On an eerily warm afternoon in mid-February, the French street artist JR is in a Bushwick, Brooklyn, warehouse with three members of his artistic team. Clad in matching, deep-green jumpsuits, they’re busily at work on JR’s latest New York project, using wheatpaste to adhere giant photographs of migrants onto sturdy steel armatures. The looming, 25-foot-tall photographs of two men, five women, a young boy, and a baby are enlargements of images from the archives of Ellis Island. Size aside, they appear rather straightforward.
The artist, sporting his characteristic fedora and dark sunglasses, gestures to the massive photo installation in progress. “Do you know the little trick of these images?” he asks, excited.
It’s there, in plain sight: JR replaced the Ellis Island immigrants’ faces with those of present-day refugees he met at the Zaatari camp, on the Syria-Jordan border.
“The real process of my work is to actually connect people,” JR tells me. “I wish I could bring these people here physically, but they cannot travel—they’re stuck in a camp, they can’t enter Jordan and yet can’t go back to Syria. So I’m bringing their images, and I’m bringing a discussion.”
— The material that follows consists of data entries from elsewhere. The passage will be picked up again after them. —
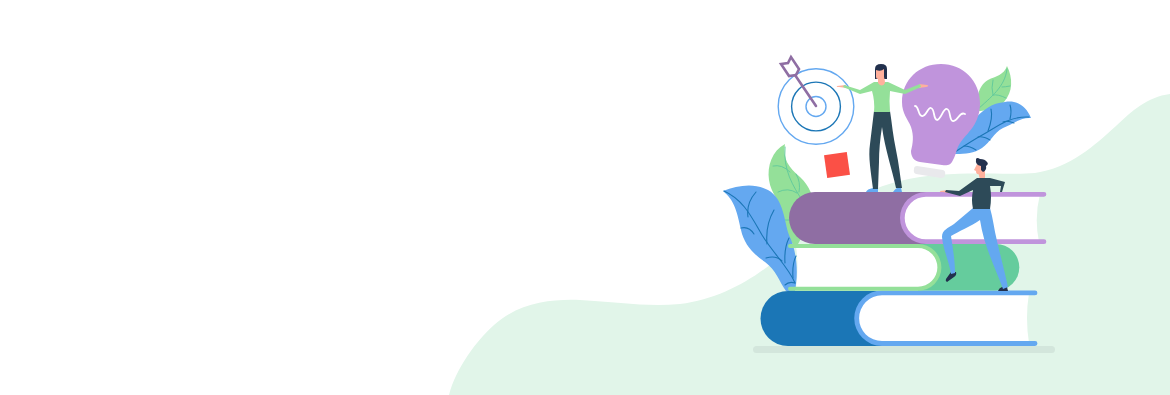
<!DOCTYPE html>
<html lang="en">
<head>
<meta charset="utf-8">
<title>Learning banner</title>
<style>
:root {
  --mint: #e1f5e9;
  --shadow: #d3e6dc;
  --sky: #64a8f0;
  --blue: #1b76b6;
  --leaf: #94e099;
  --leaf-vein: #64cb9c;
  --green: #65cc9d;
  --plum: #8f6ea3;
  --lilac: #c094dc;
  --ink: #2d4a58;
  --hair: #22304d;
  --skin: #ffb09c;
  --red: #fb5046;
  --cap: #e9e9ec;
}
* { margin: 0; padding: 0; box-sizing: border-box; }
html, body { width: 1170px; height: 395px; overflow: hidden; background: #fff; }
.banner { width: 1170px; height: 395px; }
.banner svg { display: block; }
.hill { fill: var(--mint); }
.ground { fill: var(--shadow); }
.sky { fill: var(--sky); }
.blue { fill: var(--blue); }
.leaf { fill: var(--leaf); }
.green { fill: var(--green); }
.plum { fill: var(--plum); }
.lilac { fill: var(--lilac); }
.ink { fill: var(--ink); }
.hair { fill: var(--hair); }
.skin { fill: var(--skin); }
.page { fill: #fff; }
.tile { fill: var(--red); }
.cap { fill: var(--cap); }
.line { fill: none; stroke-linecap: round; stroke-linejoin: round; }
.vein-blue { stroke: var(--blue); stroke-width: 1.1; }
.vein-green { stroke: var(--leaf-vein); stroke-width: 1; }
.ring { fill: none; stroke-width: 1.4; stroke: var(--sky); }
.ring-dark { stroke: var(--blue); }
.arrow { stroke: var(--plum); stroke-width: 2.6; stroke-linejoin: miter; }
.filament { stroke: #fff; stroke-width: 1.8; }
</style>
</head>
<body>
<main class="banner">
<svg width="1170" height="395" viewBox="0 0 1170 395" role="img" aria-label="Two people on a stack of books with a target, a light bulb and leaves">
  <path class="hill" d="M449 395C456 368 477 340 494 325C520 302 552 299 580 300C618 302 646 307 680 304C722 299 757 277 783 254C820 222 850 193 900 181C950 169 1000 176 1035 173C1070 168 1095 145 1116 126C1132 111 1147 97 1170 94V395Z"/>
  <rect class="ground" x="753" y="346" width="302" height="7" rx="3.5"/>

  <g id="left-leaves">
    <path class="leaf" d="M785 144C772 151 767 166 769 180C771 194 780 200 782 213C783 226 784 241 797 246L816 210C813 197 810 186 800 177C789 168 782 158 785 144Z"/>
    <g class="line vein-green">
      <path d="M785 147C783 170 793 186 802 200"/>
      <path d="M773 166Q782 164 790 172M778 192Q788 187 797 193M796 174Q801 182 799 192M785 220H790"/>
    </g>
    <path class="sky" d="M723 191C738 185 755 183 768 190C784 199 784 221 789 235C796 249 799 270 795 291H786C779 281 776 270 765 262C753 254 744 244 741 230C737 212 735 201 723 191Z"/>
    <g class="line vein-blue">
      <path d="M724 191C744 200 752 218 762 235C773 253 789 268 795 283"/>
      <path d="M756 192C748 201 747 210 748 217M774 210C767 222 766 233 767 244M741 228Q749 226 754 234M766 258Q776 255 782 261M789 238Q784 248 785 263M796 256Q792 264 793 278M785 285Q789 281 795 283"/>
    </g>
  </g>

  <g id="right-leaves">
    <path class="leaf" d="M1007 66C1004 75 996 76 988 80C977 87 978 98 974 112C985 110 997 110 1004 102C1013 92 1013 78 1007 66Z"/>
    <g class="line vein-green">
      <path d="M1007 69C1005 87 991 97 977 110"/>
      <path d="M993 80Q991 88 993 95M1010 86Q1005 87 1002 87M1006 98Q998 94 993 95"/>
    </g>
    <path class="sky" d="M1031 118C1026 106 1017 100 1005 102C992 103 982 110 972 122C964 134 957 146 948 154C960 154 972 155 982 148C991 142 993 133 1003 128C1013 124 1021 117 1031 118Z"/>
    <g class="line vein-blue">
      <path d="M1029 117C1010 116 998 126 984 134C973 140 964 146 955 152"/>
      <path d="M1010 105Q1012 111 1010 119M991 109Q993 118 988 131M1014 123Q1007 120 1003 122M990 140Q983 136 978 137M976 150Q970 146 964 146"/>
    </g>
  </g>

  <g id="target">
    <circle class="ring" cx="816" cy="106.500" r="37.800"/>
    <circle class="ring ring-dark" cx="816" cy="106.500" r="24.400"/>
    <circle class="ring" cx="816" cy="106.500" r="10"/>
    <path class="line arrow" d="M816 106L795 75M781 64L788 63L791 57L799 69L796 75L789 76Z"/>
  </g>

  <rect class="tile" x="825.500" y="153.500" width="23" height="23" transform="rotate(-8 837 165)"/>

  <g id="bulb">
    <path class="lilac" d="M941 64C963 64 980 81 980 103C980 121 971 130 963 139C956 147 957 153 953 160C951 165 947 166 942 165L920 162C914 161 911 157 911 151C913 143 914 136 911 127C908 119 902 114 902 102C902 80 919 64 941 64Z"/>
    <path class="line filament" d="M915 106C919 106 918 116 922 116C926 117 928 107 931 108C935 109 933 119 937 120C941 120 943 108 947 109C951 110 949 121 953 121C958 122 959 111 965 114"/>
    <path class="cap" d="M917 166L943 170Q946 171 945 175Q945 178 941 178L916 174Q913 173 914 169Q914 166 917 166Z"/>
  </g>

  <g id="book-bottom">
    <path class="blue" d="M788 291H884V346H788A27.500 27.500 0 0 1 788 291Z"/>
    <path class="page" d="M882 293H1029Q1025 318 1029 343H882A25 25 0 0 1 882 293Z"/>
    <path class="sky" d="M882 290.500H1035A2.400 2.400 0 0 1 1035 295.300H882A22.900 22.900 0 0 0 882 341.100H1035A2.400 2.400 0 0 1 1035 346H882A27.700 27.700 0 0 1 882 290.500Z"/>
  </g>

  <g id="book-middle">
    <path class="green" d="M918 244H996A23.300 23.300 0 0 1 996 290.600H918Z"/>
    <path class="page" d="M796 246H918A21 21 0 0 1 918 288H796Q799 267 796 246Z"/>
    <path class="leaf" d="M790 244H918A23.400 23.400 0 0 1 918 290.800H790A2 2 0 0 1 790 286.800H918A19.400 19.400 0 0 0 918 248H790A2 2 0 0 1 790 244Z"/>
  </g>

  <g id="book-top">
    <path class="plum" d="M815 192H928V244H815A26 26 0 0 1 815 192Z"/>
    <path class="page" d="M926 194H1040Q1034 218 1039 242H926A24 24 0 0 1 926 194Z"/>
    <path class="lilac" d="M926 192H1044A2.300 2.300 0 0 1 1044 196.700H926A21.300 21.300 0 0 0 926 239.300H1044A2.300 2.300 0 0 1 1044 244H926A26 26 0 0 1 926 192Z"/>
  </g>

  <g id="standing-person">
    <path class="skin" d="M846 85L837 86Q836 87 839 87L847 88ZM919 84L927 85Q930 86 926 87L919 88Z"/>
    <path class="sky" d="M866 192Q867 189 873 188H878V192ZM893 192Q895 189 897 188H901L902 192Z"/>
    <path class="ink" d="M874 111H890C892 124 893 136 896 150C899 164 900 176 902 188H896C892 169 885 149 882 127C880 139 879 151 879 162L878 189H873C871 172 868 157 870 144Z"/>
    <path class="leaf" d="M874 82H888L905 90L920 84L921 87L905 94L890 91Q889 101 890 112H874Q875 101 872 91L860 94L843 87L844 85L860 90Z"/>
    <path class="hair" d="M875 79V69Q875 64 881 64Q887 64 887 69V79Z"/>
    <path class="skin" d="M876 70Q881 72 884 69V77Q885 80 885 83Q882 88 878 83V79Q876 79 876 77Z"/>
  </g>

  <g id="climbing-person">
    <path class="skin" d="M948 190L940 191Q939 192 943 192L948 193ZM978 171H985V180H980Z"/>
    <path class="hair" d="M951 272L956 272Q957 275 954 277L947 282Q945 281 946 279ZM1002 287H1007L1008 291H998Q999 288 1002 287Z"/>
    <path class="sky" d="M973 208H990C993 218 994 229 997 241C1001 258 1005 273 1008 287L1003 289C996 269 984 247 980 220C970 227 959 231 951 236C953 249 955 261 955 273L951 274C949 261 943 249 942 237C942 230 948 228 954 224Z"/>
    <path class="ink" d="M977 178H990L1005 182L1002 192H1000L1001 186L990 186Q992 197 990 209H973Q971 200 973 190L960 196L945 192L946 190L959 191Z"/>
    <path class="skin" d="M977 164H985Q986 174 980 174Q976 175 976 171L974 170Z"/>
    <path class="hair" d="M976 159Q977 157 980 159Q985 159 987 162Q989 164 986 166Q987 170 983 172L981 170V166Q975 165 976 159Z"/>
  </g>
</svg>
</main>
</body>
</html>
Titled So Close (2018), and presented by The Armory Show, Artsy, and Jeffrey Deitch, the new photographic mural is the centerpiece of the Manhattan art fair’s Platform section this year. Anyone riding on the West Side Highway this week will catch a glimpse of it, and it’s the first thing fairgoers will see upon entering the The Armory Show at Pier 94—a vision of immigrants in a line, waiting.